WORK INSTRUCTION
Restate word for word the lines of the data below, from the first through the one that has "575C460 560 490".

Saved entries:
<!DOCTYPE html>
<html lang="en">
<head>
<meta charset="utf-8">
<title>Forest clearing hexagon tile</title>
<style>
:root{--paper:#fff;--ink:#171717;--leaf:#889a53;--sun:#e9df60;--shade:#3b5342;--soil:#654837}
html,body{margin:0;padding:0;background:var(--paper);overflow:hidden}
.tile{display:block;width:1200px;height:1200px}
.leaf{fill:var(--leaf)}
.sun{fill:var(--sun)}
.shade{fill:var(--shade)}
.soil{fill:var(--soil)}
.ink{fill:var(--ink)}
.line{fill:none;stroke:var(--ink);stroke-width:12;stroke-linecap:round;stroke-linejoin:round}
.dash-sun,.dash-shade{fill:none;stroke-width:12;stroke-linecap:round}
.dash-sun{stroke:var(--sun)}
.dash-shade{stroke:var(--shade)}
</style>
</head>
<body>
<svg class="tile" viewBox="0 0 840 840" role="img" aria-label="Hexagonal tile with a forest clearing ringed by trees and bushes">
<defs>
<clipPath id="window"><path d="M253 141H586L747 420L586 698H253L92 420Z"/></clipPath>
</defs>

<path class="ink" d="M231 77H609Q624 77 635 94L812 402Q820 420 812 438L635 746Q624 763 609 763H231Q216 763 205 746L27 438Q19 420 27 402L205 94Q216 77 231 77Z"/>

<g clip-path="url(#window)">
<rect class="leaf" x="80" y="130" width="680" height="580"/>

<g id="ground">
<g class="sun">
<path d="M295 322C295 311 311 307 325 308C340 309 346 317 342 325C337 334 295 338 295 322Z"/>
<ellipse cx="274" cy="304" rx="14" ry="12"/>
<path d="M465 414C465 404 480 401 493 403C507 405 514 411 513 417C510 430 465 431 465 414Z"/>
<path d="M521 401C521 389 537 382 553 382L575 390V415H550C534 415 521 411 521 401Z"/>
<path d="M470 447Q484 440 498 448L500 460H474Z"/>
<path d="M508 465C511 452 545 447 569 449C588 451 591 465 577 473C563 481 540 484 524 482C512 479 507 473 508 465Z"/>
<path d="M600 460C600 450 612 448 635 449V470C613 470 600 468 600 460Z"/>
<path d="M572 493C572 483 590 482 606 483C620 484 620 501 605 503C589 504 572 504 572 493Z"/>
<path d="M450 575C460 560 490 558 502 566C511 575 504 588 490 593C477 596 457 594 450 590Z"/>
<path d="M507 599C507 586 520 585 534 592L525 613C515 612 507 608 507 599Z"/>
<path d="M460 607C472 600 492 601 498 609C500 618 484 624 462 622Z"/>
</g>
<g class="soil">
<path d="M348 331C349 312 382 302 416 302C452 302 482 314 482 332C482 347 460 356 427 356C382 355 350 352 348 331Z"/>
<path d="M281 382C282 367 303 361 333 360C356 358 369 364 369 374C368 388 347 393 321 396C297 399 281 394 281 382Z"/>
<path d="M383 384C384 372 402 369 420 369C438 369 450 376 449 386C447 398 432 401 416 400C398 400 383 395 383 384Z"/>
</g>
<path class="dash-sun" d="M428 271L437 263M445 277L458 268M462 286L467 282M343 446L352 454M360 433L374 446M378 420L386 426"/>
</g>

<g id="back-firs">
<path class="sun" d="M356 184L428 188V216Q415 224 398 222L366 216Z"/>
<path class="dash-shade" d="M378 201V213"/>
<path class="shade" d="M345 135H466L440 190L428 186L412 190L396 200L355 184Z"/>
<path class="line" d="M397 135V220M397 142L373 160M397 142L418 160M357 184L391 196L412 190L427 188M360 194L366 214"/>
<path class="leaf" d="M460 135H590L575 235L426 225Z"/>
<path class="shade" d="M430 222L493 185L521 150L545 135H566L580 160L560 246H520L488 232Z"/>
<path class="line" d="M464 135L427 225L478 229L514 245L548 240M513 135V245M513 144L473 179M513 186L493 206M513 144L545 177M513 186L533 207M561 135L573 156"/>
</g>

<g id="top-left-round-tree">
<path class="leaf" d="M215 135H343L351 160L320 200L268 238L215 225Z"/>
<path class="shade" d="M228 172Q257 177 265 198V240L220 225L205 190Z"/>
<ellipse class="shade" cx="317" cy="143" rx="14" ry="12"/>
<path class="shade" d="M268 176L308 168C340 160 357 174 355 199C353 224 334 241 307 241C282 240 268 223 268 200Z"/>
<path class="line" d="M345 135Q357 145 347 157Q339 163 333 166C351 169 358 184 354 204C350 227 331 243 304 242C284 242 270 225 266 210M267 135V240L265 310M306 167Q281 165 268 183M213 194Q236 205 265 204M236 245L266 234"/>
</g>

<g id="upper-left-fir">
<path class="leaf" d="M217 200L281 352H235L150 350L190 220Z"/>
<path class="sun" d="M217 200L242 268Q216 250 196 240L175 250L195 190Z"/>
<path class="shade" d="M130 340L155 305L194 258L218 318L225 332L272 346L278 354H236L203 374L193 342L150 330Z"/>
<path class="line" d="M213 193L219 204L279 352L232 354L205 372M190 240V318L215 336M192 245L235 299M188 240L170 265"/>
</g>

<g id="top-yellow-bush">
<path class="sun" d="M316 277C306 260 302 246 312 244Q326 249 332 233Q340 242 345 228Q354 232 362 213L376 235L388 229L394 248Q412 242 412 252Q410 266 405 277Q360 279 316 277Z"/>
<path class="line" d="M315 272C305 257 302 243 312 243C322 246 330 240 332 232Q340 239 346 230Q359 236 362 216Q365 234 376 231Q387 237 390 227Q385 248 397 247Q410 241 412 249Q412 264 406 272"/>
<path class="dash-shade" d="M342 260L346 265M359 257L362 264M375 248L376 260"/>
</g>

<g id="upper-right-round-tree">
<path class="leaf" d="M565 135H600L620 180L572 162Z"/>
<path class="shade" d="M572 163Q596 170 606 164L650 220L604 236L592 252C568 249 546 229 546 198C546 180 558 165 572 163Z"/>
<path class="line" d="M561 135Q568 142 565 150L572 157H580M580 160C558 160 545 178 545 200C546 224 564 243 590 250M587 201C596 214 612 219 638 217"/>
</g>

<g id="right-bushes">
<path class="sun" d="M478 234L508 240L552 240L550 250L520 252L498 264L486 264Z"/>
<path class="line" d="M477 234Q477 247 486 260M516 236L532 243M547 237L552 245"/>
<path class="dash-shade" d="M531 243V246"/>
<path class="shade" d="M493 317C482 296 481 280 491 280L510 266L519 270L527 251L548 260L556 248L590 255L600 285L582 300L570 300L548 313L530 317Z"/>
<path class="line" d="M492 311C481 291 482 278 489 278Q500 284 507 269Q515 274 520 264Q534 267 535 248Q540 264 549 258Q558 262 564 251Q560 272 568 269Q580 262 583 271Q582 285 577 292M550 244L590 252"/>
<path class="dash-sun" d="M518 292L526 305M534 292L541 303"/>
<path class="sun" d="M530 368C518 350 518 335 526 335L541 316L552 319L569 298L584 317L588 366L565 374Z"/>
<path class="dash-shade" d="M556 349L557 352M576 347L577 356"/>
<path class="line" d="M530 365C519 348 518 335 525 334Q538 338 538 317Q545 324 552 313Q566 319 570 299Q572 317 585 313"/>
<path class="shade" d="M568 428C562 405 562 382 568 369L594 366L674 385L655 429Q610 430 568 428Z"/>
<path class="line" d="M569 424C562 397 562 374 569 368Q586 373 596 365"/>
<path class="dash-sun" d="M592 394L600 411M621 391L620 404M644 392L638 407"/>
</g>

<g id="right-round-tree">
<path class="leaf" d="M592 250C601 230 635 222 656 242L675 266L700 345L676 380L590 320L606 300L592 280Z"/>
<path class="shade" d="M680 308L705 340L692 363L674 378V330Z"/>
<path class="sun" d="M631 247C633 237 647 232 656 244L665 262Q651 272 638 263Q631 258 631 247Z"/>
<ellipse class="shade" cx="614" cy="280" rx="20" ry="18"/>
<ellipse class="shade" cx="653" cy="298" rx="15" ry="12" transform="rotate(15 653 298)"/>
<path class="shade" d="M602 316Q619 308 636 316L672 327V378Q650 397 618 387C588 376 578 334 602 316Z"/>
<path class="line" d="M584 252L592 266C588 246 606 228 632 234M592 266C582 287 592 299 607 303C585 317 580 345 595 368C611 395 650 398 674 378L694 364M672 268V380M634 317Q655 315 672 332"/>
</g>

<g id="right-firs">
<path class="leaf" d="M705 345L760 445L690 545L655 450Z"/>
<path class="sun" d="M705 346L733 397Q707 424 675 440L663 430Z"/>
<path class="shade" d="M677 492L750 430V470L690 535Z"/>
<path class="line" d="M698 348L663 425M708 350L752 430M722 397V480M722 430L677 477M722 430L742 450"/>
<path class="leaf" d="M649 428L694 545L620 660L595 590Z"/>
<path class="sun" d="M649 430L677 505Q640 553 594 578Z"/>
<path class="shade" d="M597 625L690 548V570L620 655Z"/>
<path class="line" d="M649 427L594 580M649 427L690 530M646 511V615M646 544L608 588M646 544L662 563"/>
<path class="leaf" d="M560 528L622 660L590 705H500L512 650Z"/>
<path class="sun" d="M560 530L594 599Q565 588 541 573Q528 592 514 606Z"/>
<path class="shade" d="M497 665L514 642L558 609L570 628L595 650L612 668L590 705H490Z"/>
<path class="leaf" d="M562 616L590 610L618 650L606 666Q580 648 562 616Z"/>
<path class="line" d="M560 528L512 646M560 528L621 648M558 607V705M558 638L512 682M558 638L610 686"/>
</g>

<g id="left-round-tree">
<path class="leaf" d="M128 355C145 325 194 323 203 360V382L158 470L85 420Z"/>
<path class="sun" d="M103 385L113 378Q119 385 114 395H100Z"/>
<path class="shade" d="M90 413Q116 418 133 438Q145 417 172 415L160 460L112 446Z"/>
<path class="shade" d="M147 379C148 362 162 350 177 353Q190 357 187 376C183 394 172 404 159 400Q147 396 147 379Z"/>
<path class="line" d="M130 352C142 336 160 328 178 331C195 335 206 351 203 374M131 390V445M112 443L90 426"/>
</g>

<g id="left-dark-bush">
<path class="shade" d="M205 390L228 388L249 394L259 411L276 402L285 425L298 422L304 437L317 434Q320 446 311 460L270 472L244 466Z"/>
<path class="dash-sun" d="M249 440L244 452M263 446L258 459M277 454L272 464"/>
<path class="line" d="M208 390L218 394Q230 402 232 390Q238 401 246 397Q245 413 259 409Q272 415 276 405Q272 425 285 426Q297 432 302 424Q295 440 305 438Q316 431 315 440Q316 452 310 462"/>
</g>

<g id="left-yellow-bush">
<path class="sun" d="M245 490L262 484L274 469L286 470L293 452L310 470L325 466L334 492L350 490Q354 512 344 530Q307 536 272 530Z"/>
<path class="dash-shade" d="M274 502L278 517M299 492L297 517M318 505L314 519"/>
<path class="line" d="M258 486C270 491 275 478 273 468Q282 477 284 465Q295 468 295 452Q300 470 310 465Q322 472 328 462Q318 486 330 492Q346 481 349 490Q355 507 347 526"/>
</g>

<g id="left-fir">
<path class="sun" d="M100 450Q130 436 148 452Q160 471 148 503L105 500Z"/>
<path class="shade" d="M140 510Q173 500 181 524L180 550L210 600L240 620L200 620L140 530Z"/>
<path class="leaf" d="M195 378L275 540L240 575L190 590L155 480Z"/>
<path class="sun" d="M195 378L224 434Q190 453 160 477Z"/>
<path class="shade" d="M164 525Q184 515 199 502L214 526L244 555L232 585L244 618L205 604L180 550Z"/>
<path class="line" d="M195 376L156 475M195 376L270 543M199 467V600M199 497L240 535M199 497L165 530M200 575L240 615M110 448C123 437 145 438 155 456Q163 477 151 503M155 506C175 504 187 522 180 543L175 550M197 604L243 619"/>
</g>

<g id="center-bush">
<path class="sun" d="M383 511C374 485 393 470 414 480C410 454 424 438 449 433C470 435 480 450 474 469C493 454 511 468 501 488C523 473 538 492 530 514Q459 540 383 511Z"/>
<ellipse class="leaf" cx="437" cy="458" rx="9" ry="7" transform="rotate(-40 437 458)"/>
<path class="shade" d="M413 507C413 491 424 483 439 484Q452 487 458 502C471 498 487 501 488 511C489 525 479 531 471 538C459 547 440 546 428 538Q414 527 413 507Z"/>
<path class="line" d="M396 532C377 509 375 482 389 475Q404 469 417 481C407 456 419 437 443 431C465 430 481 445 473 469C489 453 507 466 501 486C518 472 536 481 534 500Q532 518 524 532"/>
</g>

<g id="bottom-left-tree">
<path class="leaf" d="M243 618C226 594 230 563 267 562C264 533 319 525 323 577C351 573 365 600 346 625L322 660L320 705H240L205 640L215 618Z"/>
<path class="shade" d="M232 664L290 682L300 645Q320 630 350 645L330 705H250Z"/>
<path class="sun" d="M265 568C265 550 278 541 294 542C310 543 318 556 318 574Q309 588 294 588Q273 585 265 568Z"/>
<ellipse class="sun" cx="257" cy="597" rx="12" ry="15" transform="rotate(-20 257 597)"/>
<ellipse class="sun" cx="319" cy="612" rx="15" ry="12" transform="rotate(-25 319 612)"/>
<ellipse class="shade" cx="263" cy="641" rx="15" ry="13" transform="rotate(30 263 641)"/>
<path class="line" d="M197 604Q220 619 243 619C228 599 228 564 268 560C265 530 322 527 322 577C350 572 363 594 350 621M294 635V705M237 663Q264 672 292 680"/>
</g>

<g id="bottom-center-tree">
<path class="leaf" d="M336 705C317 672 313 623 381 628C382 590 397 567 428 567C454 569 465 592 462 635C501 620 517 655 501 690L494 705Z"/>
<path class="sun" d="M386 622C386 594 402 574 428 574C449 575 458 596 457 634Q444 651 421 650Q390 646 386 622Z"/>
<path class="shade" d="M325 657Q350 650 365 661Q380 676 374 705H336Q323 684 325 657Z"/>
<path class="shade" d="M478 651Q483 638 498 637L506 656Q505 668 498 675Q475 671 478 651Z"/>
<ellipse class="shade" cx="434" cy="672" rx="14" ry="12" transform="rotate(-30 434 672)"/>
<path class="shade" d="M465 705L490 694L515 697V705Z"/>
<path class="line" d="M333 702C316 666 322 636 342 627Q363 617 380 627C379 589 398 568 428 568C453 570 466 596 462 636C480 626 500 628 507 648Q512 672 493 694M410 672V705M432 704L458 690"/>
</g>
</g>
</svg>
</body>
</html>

TASK OUTPUT
<!DOCTYPE html>
<html lang="en">
<head>
<meta charset="utf-8">
<title>Forest clearing hexagon tile</title>
<style>
:root{--paper:#fff;--ink:#171717;--leaf:#889a53;--sun:#e9df60;--shade:#3b5342;--soil:#654837}
html,body{margin:0;padding:0;background:var(--paper);overflow:hidden}
.tile{display:block;width:1200px;height:1200px}
.leaf{fill:var(--leaf)}
.sun{fill:var(--sun)}
.shade{fill:var(--shade)}
.soil{fill:var(--soil)}
.ink{fill:var(--ink)}
.line{fill:none;stroke:var(--ink);stroke-width:12;stroke-linecap:round;stroke-linejoin:round}
.dash-sun,.dash-shade{fill:none;stroke-width:12;stroke-linecap:round}
.dash-sun{stroke:var(--sun)}
.dash-shade{stroke:var(--shade)}
</style>
</head>
<body>
<svg class="tile" viewBox="0 0 840 840" role="img" aria-label="Hexagonal tile with a forest clearing ringed by trees and bushes">
<defs>
<clipPath id="window"><path d="M253 141H586L747 420L586 698H253L92 420Z"/></clipPath>
</defs>

<path class="ink" d="M231 77H609Q624 77 635 94L812 402Q820 420 812 438L635 746Q624 763 609 763H231Q216 763 205 746L27 438Q19 420 27 402L205 94Q216 77 231 77Z"/>

<g clip-path="url(#window)">
<rect class="leaf" x="80" y="130" width="680" height="580"/>

<g id="ground">
<g class="sun">
<path d="M295 322C295 311 311 307 325 308C340 309 346 317 342 325C337 334 295 338 295 322Z"/>
<ellipse cx="274" cy="304" rx="14" ry="12"/>
<path d="M465 414C465 404 480 401 493 403C507 405 514 411 513 417C510 430 465 431 465 414Z"/>
<path d="M521 401C521 389 537 382 553 382L575 390V415H550C534 415 521 411 521 401Z"/>
<path d="M470 447Q484 440 498 448L500 460H474Z"/>
<path d="M508 465C511 452 545 447 569 449C588 451 591 465 577 473C563 481 540 484 524 482C512 479 507 473 508 465Z"/>
<path d="M600 460C600 450 612 448 635 449V470C613 470 600 468 600 460Z"/>
<path d="M572 493C572 483 590 482 606 483C620 484 620 501 605 503C589 504 572 504 572 493Z"/>
<path d="M450 575C460 560 490 558 502 566C511 575 504 588 490 593C477 596 457 594 450 590Z"/>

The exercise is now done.